There's nothing like a good old bit of Cold War nostalgia, combined with a suitably scary international incident, to focus our attention on the real world, and the rapidly unfolding, or toppling, situation in Ukraine clearly has tingled our collective nape, as people searched out the players and places involved in what could be the most destabilising event since the Yugoslav Wars. The Winter Olympics continued to haunt the list as well, no doubt buoyed by those same events. That said, nothing could stem our outpouring of affection for the beloved comedian Harold Ramis, whose death managed to top the week in the face of those international concerns.
For the full top 25 list, plus an explanation as to any exclusions, see WP:TOP25.
For the week of 23 February to 1 March, the 10 most popular articles on Wikipedia, as determined from the report of the 5,000 most viewed pages, were:
Nothing guarantees Wikipedia attention like a sudden and unexpected death, and Ramis's death at only 69 appeared to come out of the blue.

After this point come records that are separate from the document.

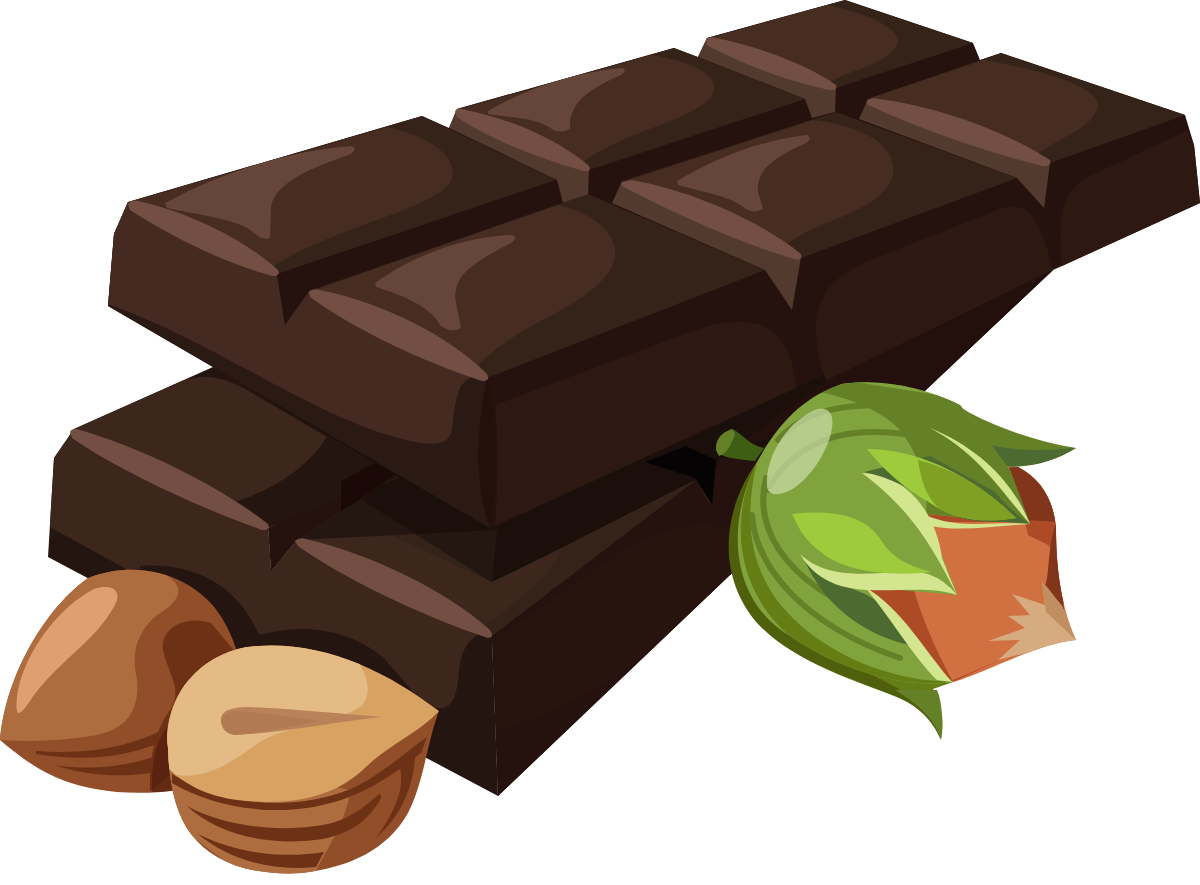
<!DOCTYPE html>
<html lang="en">
<head>
<meta charset="utf-8">
<title>Chocolate with hazelnuts</title>
<style>
:root{--top:#35231a;--glow:#462c21;--shine:#66463b;--ridge:#724e43;--groove:#533a2e;--deep:#25110d;--side:#2e1912;--front:#442a20;--front-dark:#2b1a14;--low:#3d271d;--low-dark:#251510;--shadow:#1b0f0b;--nut:#ad6d3f;--nut-dark:#914e28;--nut-deep:#6d3115;--nut-light:#e09f70;--cream:#e4bb84;--cream-dark:#d7a262;--leaf:#81a33e;--leaf-dark:#648128;--leaf-deep:#4d6a31;--lime:#9dcb3b;--edge:#d3e58e;--olive:#647d14;--shell:#d17040;--shell-dark:#ac4b26;--shell-deep:#81361b;--tip:#d6ab80}
html,body{margin:0;background:#fff;overflow:hidden}
svg{display:block;width:1200px;height:885px}
.top{fill:var(--top)}.glow{fill:var(--glow)}.shine{fill:var(--shine)}.ridge{fill:var(--ridge)}.groove{fill:var(--groove)}.deep{fill:var(--deep)}.side{fill:var(--side)}.low{fill:var(--low)}.low-dark{fill:var(--low-dark)}.shadow{fill:var(--shadow)}
.nut{fill:var(--nut)}.nut-dark{fill:var(--nut-dark)}.nut-deep{fill:var(--nut-deep)}
.leaf{fill:var(--leaf)}.leaf-dark{fill:var(--leaf-dark)}.leaf-deep{fill:var(--leaf-deep)}.lime{fill:var(--lime)}.edge{fill:var(--edge)}
.vein{fill:none;stroke:var(--leaf-dark);stroke-width:6;stroke-linecap:round}
</style>
</head>
<body>
<svg viewBox="0 0 1200 885" role="img" aria-label="Two stacked dark chocolate bars with hazelnuts">
<defs>
<clipPath id="lower-front"><path d="M54 458 74 429 268 528 271 572 297 540 492 636 498 796 48 557Z"/></clipPath>
<clipPath id="upper-front"><path d="M114 234 128 202 277 274 285 325 309 291 487 378 490 528 108 306Z"/></clipPath>
<clipPath id="whole-nut"><path id="whole-nut-shape" d="M0 740C6 672 48 606 88 578C142 557 198 578 222 618C238 645 245 672 238 700C228 742 207 778 178 790C130 797 89 790 65 781C40 772 20 757 0 740Z"/></clipPath>
<clipPath id="half-nut"><path d="M168 748C161 704 194 657 246 647C316 638 383 668 439 711C427 742 424 782 408 813C387 850 350 867 302 873C250 876 212 862 191 834C176 814 169 785 168 748Z"/></clipPath>
<clipPath id="shell-clip"><path id="shell-shape" d="M865 585 925 512 1002 468 1018 467C1041 479 1053 499 1056 527C1056 560 1059 602 1076 640C1035 644 986 673 953 682L920 668Z"/></clipPath>
<clipPath id="husk-clip"><path id="husk-shape" d="M757 462C780 420 806 396 842 384C882 378 926 388 960 405L1010 470 1030 524 926 514 957 595 865 587 952 682C900 690 830 665 790 636C741 608 719 540 757 462Z"/></clipPath>
</defs>

<g id="lower-bar">
<path class="deep" d="M492 636 1053 270 730 575 498 796Z"/>
<path class="shadow" d="M213 367 500 420 1053 270 730 575 492 636 297 540 220 480Z"/>
<path class="low-dark" d="M74 429 213 367 400 478 268 528Z"/>
<path class="low" d="M74 429 182 381C208 372 229 379 252 393L327 437C310 462 286 485 230 504Z"/>
<path class="deep" d="M268 528 395 473 340 518 297 540 271 572Z"/>
<path d="M341 481 374 463 396 474 341 512Z" fill="#1b0908"/>
<path class="top" d="M297 540 360 500 494 582 695 480 715 490 720 500 492 636Z"/>
<path class="low" d="M297 540 342 513 492 582 562 548C557 565 535 590 486 624L492 636Z"/>
<path d="M297 540 342 512 360 499 494 584 492 582 497 530Z" fill="#241712"/>
<path class="deep" d="M492 636 696 480 710 505 718 460 810 430 800 510 730 575 498 796Z"/>
<path class="side" d="M494 640 600 566C670 520 716 516 732 536L737 568 640 660Q560 715 496 730Z" opacity=".45"/>
<path d="M645 462 686 446 716 460 712 505 695 478Z" fill="#050303"/>
<g clip-path="url(#lower-front)">
<rect class="low-dark" x="40" y="420" width="470" height="390"/>
<path class="low" d="M40 420H490V630Q462 636 459 670C457 704 448 713 430 706L360 652Q305 628 245 636C223 592 188 564 128 570L48 526Z"/>
<path class="low-dark" d="M140 566C200 562 240 590 259 635C305 622 350 630 383 657L420 700 300 720 150 640Z"/>
</g>
<path class="ridge" d="M70 432Q72 427 80 430C145 449 221 487 268 524Q271 530 262 530C187 503 114 467 72 438Z"/>
<path class="ridge" d="M295 541Q299 537 306 539C374 555 448 592 490 630Q495 637 488 638C416 614 340 576 298 546Z"/>
</g>

<g id="upper-bar">
<path class="deep" d="M845 0 973 43 980 60 1001 53 1185 115 1194 145 1200 203 1053 270 490 528 108 306 114 234 128 202 422 116 449 128 457 109 674 48 698 57 707 38Z"/>
<g id="side-panels">
<path class="side" d="M495 405 690 332C756 309 791 324 796 388L495 526Q500 460 495 405Z"/>
<path class="side" d="M826 381C803 310 819 283 870 260L1000 209C1030 199 1040 220 1053 270Z"/>
<path class="side" d="M1062 266C1057 213 1063 190 1090 176L1188 130 1194 145 1200 203Z"/>
<path d="M826 381 1053 270 925 390 730 450Z" fill="#230f0c"/>
</g>
<g clip-path="url(#upper-front)">
<rect x="100" y="190" width="400" height="350" fill="var(--front-dark)"/>
<path d="M100 190H470V378C457 384 455 402 452 430C449 447 429 447 395 437C310 414 210 340 108 304Z" fill="var(--front)"/>
</g>
<path d="M487 378Q503 450 490 528 468 468 487 378Z" fill="#231009"/>
<path class="deep" d="M277 274 556 180 563 203 309 291 285 325Z"/>

<g id="groove-walls" class="groove">
<path d="M457 109 449 128 557 180 563 203 588 196 589 170Z"/>
<path d="M707 38 698 57 805 99 812 118 835 112 836 87Z"/>
<path d="M622 181 612 203 765 270 792 310 801 257Z"/>
<path d="M868 99 859 119 1017 178 1044 208 1050 163Z"/>
</g>

<g id="tile-tops" class="top">
<path d="M128 202 422 116 556 180 277 274Z"/>
<path d="M457 109 674 48 805 99 589 170Z"/>
<path d="M707 38 845 0 973 43 836 88Z"/>
<path d="M309 291 588 194 765 270 487 378Z"/>
<path d="M622 181 836 112 1017 178 801 258Z"/>
<path d="M868 99 1001 53 1185 115 1050 163Z"/>
</g>
<g id="tile-glows" class="glow">
<path d="M130 202 388 127C435 138 460 160 451 181C434 210 337 225 272 267Z"/>
<path d="M460 109 652 55C705 64 722 80 711 97C690 122 623 131 580 164Z"/>
<path d="M709 38 828 5C882 17 905 34 896 47C879 67 862 65 830 82Z"/>
<path d="M311 291 558 205C610 218 625 247 609 272C578 313 523 319 476 367Z"/>
<path d="M626 181 813 120C875 127 900 153 892 178C876 215 818 218 785 246Z"/>
<path d="M870 98 984 60C1054 72 1101 89 1098 107C1091 130 1058 137 1037 155Z"/>
</g>
<g id="tile-shines" class="shine">
<path d="M165 203C224 171 289 151 351 146Q358 148 351 154C309 169 267 185 271 215L270 238Q263 241 253 232C239 219 193 214 167 208Z"/>
<path d="M488 111C529 87 577 72 622 68Q628 70 621 75C590 89 569 101 570 129Q558 135 549 127C532 117 506 117 488 114Z"/>
<path d="M375 283C414 255 463 237 512 235Q519 237 511 243C475 262 451 275 456 303L461 328Q451 334 440 325C430 306 402 295 376 287Z"/>
<path d="M677 181C718 157 762 140 807 135Q813 138 806 143C772 158 756 171 758 192L763 209Q752 215 742 206C728 196 700 191 678 185Z"/>
</g>
<g id="tile-ridges" class="ridge">
<path d="M128 204Q131 199 138 201C193 213 247 242 278 270Q281 276 272 276C219 261 169 235 130 210Z"/>
<path d="M455 111Q459 107 466 110C516 120 563 143 589 166Q592 172 584 171C538 159 486 137 457 117Z"/>
<path d="M706 40Q709 36 716 38C761 47 810 66 836 85Q838 91 829 90C786 81 737 62 707 45Z"/>
<path d="M309 292Q312 288 320 290C387 304 450 337 487 374Q491 381 482 381C419 360 354 329 310 297Z"/>
<path d="M622 182 632 180C693 191 762 222 801 254Q803 261 794 259C733 241 670 211 622 186Z"/>
<path d="M867 101Q870 97 879 99C940 107 1007 132 1050 160Q1052 167 1042 166C979 150 913 126 866 104Z"/>
</g>
</g>

<g id="whole-hazelnut">
<use href="#whole-nut-shape" class="nut-dark"/>
<g clip-path="url(#whole-nut)">
<path class="nut" d="M0 740C6 672 48 606 88 578C120 564 145 568 166 575C188 588 178 603 157 615C136 633 131 654 137 679C140 711 126 731 91 736Q47 743 0 740Z"/>
<path class="nut-deep" d="M170 710C184 689 167 672 163 650C160 627 187 615 211 623L242 660 230 720 150 792Q148 740 170 710Z"/>
<path class="nut-deep" d="M36 751C92 755 135 746 174 724V736C133 758 84 762 36 754ZM54 765C101 772 143 764 174 748V768C130 780 87 776 54 765Z"/>
<path d="M238 655Q193 670 175 718 150 740 152 792H200L250 700Z" fill="#541e0e" opacity=".75"/>
</g>
<path d="M17 711C13 671 51 611 94 589C114 583 122 592 115 605C94 644 54 663 28 704Q19 717 17 711Z" fill="var(--nut-light)"/>
</g>

<g id="half-hazelnut" clip-path="url(#half-nut)">
<rect class="nut-dark" x="160" y="640" width="290" height="240"/>
<path class="nut" d="M165 750 350 790C347 821 327 848 315 873L250 880 170 820Z"/>
<path class="nut-deep" d="M172 774C232 812 317 811 368 780C392 765 410 749 427 737L421 753C399 770 376 787 349 797C291 820 219 811 172 783ZM187 806C229 829 290 833 332 823C350 818 365 807 379 794Q383 794 380 800C366 824 347 834 323 839C270 847 218 835 187 806ZM198 834C236 853 282 859 324 852L316 867C270 872 228 859 198 834ZM400 768 415 757C413 788 401 816 376 838 398 807 404 787 400 768Z"/>
<path d="M168 768C159 704 191 657 246 647C316 638 383 668 439 711C420 732 392 743 367 766C336 797 294 805 246 801C211 798 186 786 168 768Z" fill="var(--cream-dark)"/>
<path d="M168 768C159 704 191 657 246 647C290 641 325 647 356 659C372 681 371 701 357 709C323 727 282 726 257 744C226 767 202 779 176 775Z" fill="var(--cream)"/>
<path d="M221 721C220 710 233 707 249 707C292 709 335 713 382 717C333 722 281 733 235 735Q222 733 221 721Z" fill="#b98258"/>
<path d="M221 721Q224 711 238 711C275 714 290 717 319 721C287 727 260 733 235 735Q222 733 221 721Z" fill="#a66f48" opacity=".45"/>
</g>

<g id="green-hazelnut">
<path d="M755 461C738 459 720 458 716 450Q715 435 732 429C742 433 747 444 764 448Z" fill="#3e5f13"/>
<path class="leaf-dark" d="M716 450Q715 435 732 429 738 434 731 443 727 454 719 456Z"/>
<g id="nut-in-husk">
<use href="#shell-shape" fill="var(--shell)"/>
<g clip-path="url(#shell-clip)">
<path d="M920 490 1070 450V610L1045 585Q1057 552 1048 545L1028 535 1025 522H930Z" fill="var(--shell-dark)"/>
<path d="M1000 460H1060V522L1026 520ZM1057 520 1064 610 1046 585C1050 563 1048 545 1057 520Z" fill="var(--shell-deep)"/>
<path d="M865 585 910 575Q922 625 953 682L1000 660 930 690Z" fill="var(--shell-dark)"/>
<path d="M1076 640 1062 606 1042 582 1045 605 1012 594 1030 615 1008 616 1025 628 988 641 1020 640 998 660Z" fill="var(--tip)"/>
<path d="M1076 640 1062 606 1042 582 1046 612Z" fill="#c08e61"/>
</g>
</g>
<path class="leaf-dark" d="M842 384C890 378 935 391 970 413C1005 431 1040 442 1076 448C1052 463 1026 468 996 466L930 440Z"/>
<path d="M930 428C958 432 986 457 1076 448C1052 463 1026 469 996 466Z" fill="var(--leaf-deep)"/>
<path d="M737 515C728 558 738 603 768 633C801 662 850 680 893 695C919 704 934 721 941 740C945 719 941 700 933 689L953 682 830 650Z" fill="var(--olive)"/>
<path d="M757 462C719 515 719 580 758 624C794 662 850 677 899 698C922 708 934 724 941 740L932 713C904 684 847 668 804 637C751 601 741 531 757 462Z" fill="#4f5f0c"/>
<path class="leaf-dark" d="M895 690 937 690C943 704 942 720 941 738 933 718 918 704 895 690Z"/>
<use href="#husk-shape" class="leaf"/>
<g clip-path="url(#husk-clip)">
<path class="leaf-dark" d="M842 380 970 400 1040 524 926 514Q930 470 900 430 875 404 820 392Z"/>
<path d="M757 462C723 531 746 600 790 636C830 665 892 689 952 682L925 680C871 673 819 647 787 612C752 574 742 525 757 462Z" fill="var(--olive)"/>
<path class="vein" d="M752 515C756 569 806 626 900 658M766 478C748 548 819 606 905 625M768 490C785 456 823 430 878 432S960 445 985 474M778 440C806 407 865 396 930 414"/>
</g>
<path class="leaf-deep" d="M803 557C827 590 860 584 881 605 897 622 905 636 914 646 873 638 826 612 803 557Z"/>
<path class="edge" d="M865 587C903 610 924 650 952 682L937 680C915 659 895 624 865 587Z"/>
<path class="leaf" d="M768 490C820 472 869 473 905 506C929 528 941 559 957 595C913 569 852 606 803 557Z"/>
<path class="edge" d="M800 554C836 588 893 566 928 574Q945 580 957 595C909 578 835 613 800 554ZM862 473C912 475 937 519 942 558L957 595C937 557 917 514 862 473Z"/>
<path class="lime" d="M792 514C837 509 866 517 881 540C891 557 908 566 931 572C890 577 842 571 821 552C803 539 798 526 792 514Z"/>
<path class="leaf-deep" d="M864 472C890 477 921 493 949 513 970 525 998 520 1030 524L1006 498 930 456Z"/>
<path class="lime" d="M867 449C917 449 970 474 1016 518C987 523 959 520 940 509C918 495 896 485 867 449Z"/>
<path d="M918 460C961 471 992 494 1016 518C987 523 959 520 940 509Q923 496 918 460Z" fill="#7fa023"/>
<path class="leaf-dark" d="M930 428C981 442 1012 473 1030 524 995 502 981 465 930 428Z"/>
<path class="edge" d="M930 428C977 447 1013 481 1030 524 1000 490 978 453 930 428ZM925 515C960 530 994 521 1030 524 996 526 959 532 931 526Z"/>
<path d="M767 487C764 456 790 418 818 409C835 406 835 424 828 443C815 475 790 497 773 494Q768 492 767 487Z" fill="#c9dda8" opacity=".72"/>
</g>
</svg>
</body>
</html>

People rocked in sudden recognition of the director who gave us such beloved comedies as Caddyshack, National Lampoon's Vacation and Groundhog Day, though most probably mourned him as the guy who played huggable nerd Egon Spengler in Ghostbusters.
Things are moving fast in the country, from protest to revolution to armed hostility. It has now reached the point where anything I say will probably be obsolete by the time this is published. But it's fair to say things are getting pretty hairy; the last time Vladimir Putin asserted his manhood to his near neighbours, the conflict lasted a week. Here's hoping a similar outcome prevails now.
I'm giving this the benefit of the doubt for now; there's no reason for people not to be interested in the thing off of which they are currently reading. However I suspect that it might follow IPv6 to the Exclusions list before too long.
Some consider this head of the Sinaloa Cartel to be the most powerful drug lord of all time; even surpassing the infamous Pablo Escobar, so much so that Chicago police named him public enemy number one—the last person so named was Al Capone, and he lived in that city. His arrest on 22 February may be a harbinger of better things. Or not—the last time he was in prison, he just bribed the guards and walked out.